  • Plantaris: The plantaris is a small muscle lying between the gastrocnemius and soleus. It is absent in 10% of people.
    • Attachments: Originates from the femur and attaches to the heel via the calcaneal tendon.
    • Actions: Plantarflexes the foot, can also flex the lower leg at the knee but is not key in this movement.
  • Soleus: The soleus is a large flat muscle which is the deepest lying of the superficial muscles.
    • Attachments: Originates from the tibia and fibula and attaches to the heel via the calcaneal tendon.
    • Actions: Plantarflexes the foot.

 

Deep Muscles

 

  • Tibialis Posterior: The tibialis posterior is the deepest lying of the muscles in the posterior compartment.
    • Attachments: Originates from the tibia and fibula and attaches to the plantar surfaces of the toes.
    • Actions: Inverts and plantarflexes the foot, maintains the arch of the foot.

 

Lateral Compartment

 

Two muscles found in the lateral compartment function to control eversion of the foot. Physiologically, there is a preference for the foot to invert, so these muscles also prevent excessive inversion.

  • Fibularis Longus: The fibularis longus is the longer and more superficial of the two muscles.
    • Attachments: Originates from the fibula and tibia.
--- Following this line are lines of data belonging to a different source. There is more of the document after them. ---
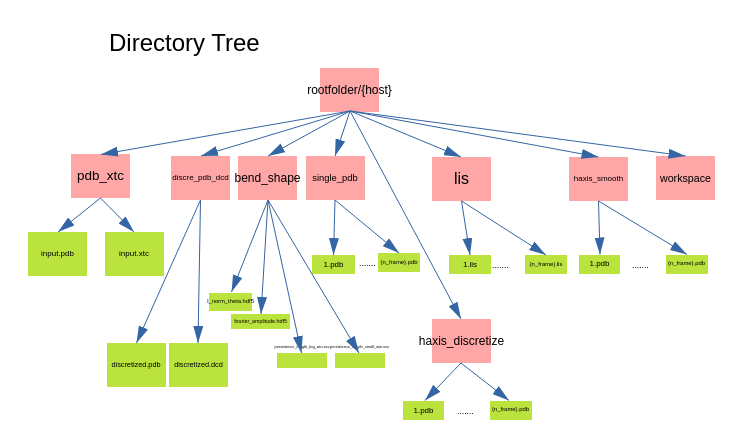
<!DOCTYPE html>
<html lang="en">
<head>
<meta charset="utf-8">
<title>Directory Tree</title>
<style>
:root {
  --paper: #ffffff;
  --ink: #000000;
  --folder: #ffa6a6;
  --file: #bbe33d;
  --link: #3465a4;
}
* { box-sizing: border-box; }
html, body { margin: 0; }
body { width: 743px; height: 448px; overflow: hidden; background: var(--paper); }
.diagram {
  position: relative; width: 743px; height: 448px; overflow: hidden;
  color: var(--ink); font-family: "Liberation Sans", Arial, sans-serif; line-height: 1;
}
h1 { position: absolute; left: 109px; top: 31px; margin: 0; font-size: 24px; font-weight: 400; line-height: 24px; white-space: nowrap; }
.node {
  position: absolute; left: var(--x); top: var(--y); width: var(--w); height: var(--h);
  display: flex; align-items: center; justify-content: center;
  font-size: var(--size); white-space: nowrap;
}
.folder { --w: 59px; --h: 44px; background: var(--folder); }
.file { --w: 59px; --h: 44px; --size: 8px; background: var(--file); }
.small { --w: 42px; --h: 19px; }
.frame { --size: 5.9px; }
.captioned { --w: 50px; --h: 15px; --size: 3.9px; align-items: flex-start; }
.captioned span { margin-top: -8px; }
.more { position: absolute; left: var(--x); top: var(--y); font-size: 8.6px; white-space: nowrap; }
.links { position: absolute; left: 0; top: 0; stroke: var(--link); stroke-width: 1; }
.links marker path { fill: var(--link); stroke: none; }
.links line { marker-end: url(#arrow); }
</style>
</head>
<body>
<main class="diagram">
  <h1>Directory Tree</h1>

  <div class="node folder" style="--x:320px;--y:67.5px;--size:12px">rootfolder/{host}</div>

  <div class="node folder" style="--x:71px;--y:154px;--size:13.4px">pdb_xtc</div>
  <div class="node folder" style="--x:171px;--y:156px;--size:8px">discre_pdb_dcd</div>
  <div class="node folder" style="--x:238px;--y:156px;--size:12px">bend_shape</div>
  <div class="node folder" style="--x:305.5px;--y:156px;--size:9.4px">single_pdb</div>
  <div class="node folder" style="--x:432px;--y:157px;--size:16px">lis</div>
  <div class="node folder" style="--x:569px;--y:157px;--size:8px">haxis_smooth</div>
  <div class="node folder" style="--x:656px;--y:156px;--size:10.7px">workspace</div>
  <div class="node folder" style="--x:432px;--y:319px;--size:12px">haxis_discretize</div>

  <div class="node file" style="--x:28px;--y:232px">input.pdb</div>
  <div class="node file" style="--x:104.5px;--y:232px">input.xtc</div>

  <div class="node file" style="--x:106.5px;--y:343px;--size:7.3px">discretized.pdb</div>
  <div class="node file" style="--x:169px;--y:343px;--size:7.3px">discretized.dcd</div>

  <div class="node file" style="--x:209px;--y:292.5px;--w:43px;--h:18px;--size:5.8px">l_norm_theta.hdf5</div>
  <div class="node file" style="--x:231px;--y:314px;--h:15px;--size:5.3px">fourier_amplitude.hdf5</div>
  <div class="node file captioned" style="--x:277px;--y:353px"><span>persistence_length_big_win.xxx</span></div>
  <div class="node file captioned" style="--x:334.5px;--y:353px"><span>persistence_length_small_win.xxx</span></div>

  <div class="node file small" style="--x:312px;--y:255px;--w:43px">1.pdb</div>
  <span class="more" style="--x:359px;--y:259px">.......</span>
  <div class="node file small frame" style="--x:378px;--y:253px">{n_frame}.pdb</div>

  <div class="node file small" style="--x:449px;--y:255px">1.lis</div>
  <span class="more" style="--x:492px;--y:261px">.......</span>
  <div class="node file small frame" style="--x:525px;--y:255px">{n_frame}.lis</div>

  <div class="node file small" style="--x:579px;--y:254.5px;--w:41px">1.pdb</div>
  <span class="more" style="--x:632px;--y:261px">.......</span>
  <div class="node file small frame" style="--x:665.5px;--y:254.5px">{n_frame}.pdb</div>

  <div class="node file small" style="--x:403px;--y:401px;--w:41px">1.pdb</div>
  <span class="more" style="--x:457px;--y:407px">.......</span>
  <div class="node file small frame" style="--x:489.5px;--y:400.5px">{n_frame}.pdb</div>

  <svg class="links" width="743" height="448" viewBox="0 0 743 448" aria-hidden="true">
    <defs>
      <marker id="arrow" markerUnits="userSpaceOnUse" markerWidth="17" markerHeight="10" refX="17" refY="5" orient="auto">
        <path d="M0 0L17 5L0 10Z"/>
      </marker>
    </defs>
    <g id="root-links">
      <line x1="350" y1="111" x2="101" y2="154.5"/>
      <line x1="350" y1="111" x2="201" y2="156"/>
      <line x1="350" y1="111" x2="268" y2="156"/>
      <line x1="350" y1="111" x2="335" y2="156"/>
      <line x1="350" y1="111" x2="461" y2="157"/>
      <line x1="350" y1="111" x2="461" y2="319"/>
      <line x1="350" y1="111" x2="598.5" y2="157"/>
      <line x1="350" y1="111" x2="685.5" y2="156"/>
    </g>
    <g id="file-links">
      <line x1="100.5" y1="198" x2="58" y2="232"/>
      <line x1="100.5" y1="198" x2="134" y2="232"/>
      <line x1="200.5" y1="200" x2="136.5" y2="343"/>
      <line x1="200.5" y1="200" x2="198" y2="343"/>
      <line x1="268" y1="200" x2="231.5" y2="292"/>
      <line x1="268" y1="200" x2="261" y2="314"/>
      <line x1="268" y1="200" x2="301.5" y2="353"/>
      <line x1="268" y1="200" x2="359" y2="353"/>
      <line x1="335" y1="200" x2="333.5" y2="255"/>
      <line x1="335" y1="200" x2="399" y2="253"/>
      <line x1="461.5" y1="201" x2="470" y2="255"/>
      <line x1="461.5" y1="201" x2="546" y2="255"/>
      <line x1="598.5" y1="201" x2="600" y2="254.5"/>
      <line x1="598.5" y1="201" x2="687" y2="254.5"/>
      <line x1="461" y1="363" x2="425" y2="400.5"/>
      <line x1="461" y1="363" x2="509" y2="400.5"/>
    </g>
  </svg>
</main>
</body>
</html>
The fibers converge into a tendon which passes under the foot and attaches to the medial side of the foot.
    • Actions: Eversion and plantarflexion of the foot.
  • Fibularis Brevis: The fibularis brevis muscles is the deeper and shorter of the two muscles.
    • Attachments: Originates from the lateral surface of the fibula and attaches to the little toe.
    • Actions: Eversion of the foot.

 

KEY MOVEMENTS

 

  • Eversion of the Foot (tilting of the sole of the foot away from the midline): Performed by the fibularis brevis and fibularis longus.
  • Inversion of the Foot (tilting of the sole of the foot inwards towards the midline): Performed by the tibialis posterior and tibialis anterior.
  • Dorsiflexion of the Foot (pulling the foot upwards towards the leg): Performed by the tibialis anterior, extensor hallucis longus and extensor digitorum longus.
  • Plantarflexion of the Foot (pulling the foot downwards away from the lower leg): Performed by the gastrocnemius, plantaris, soleus and fibularis longus.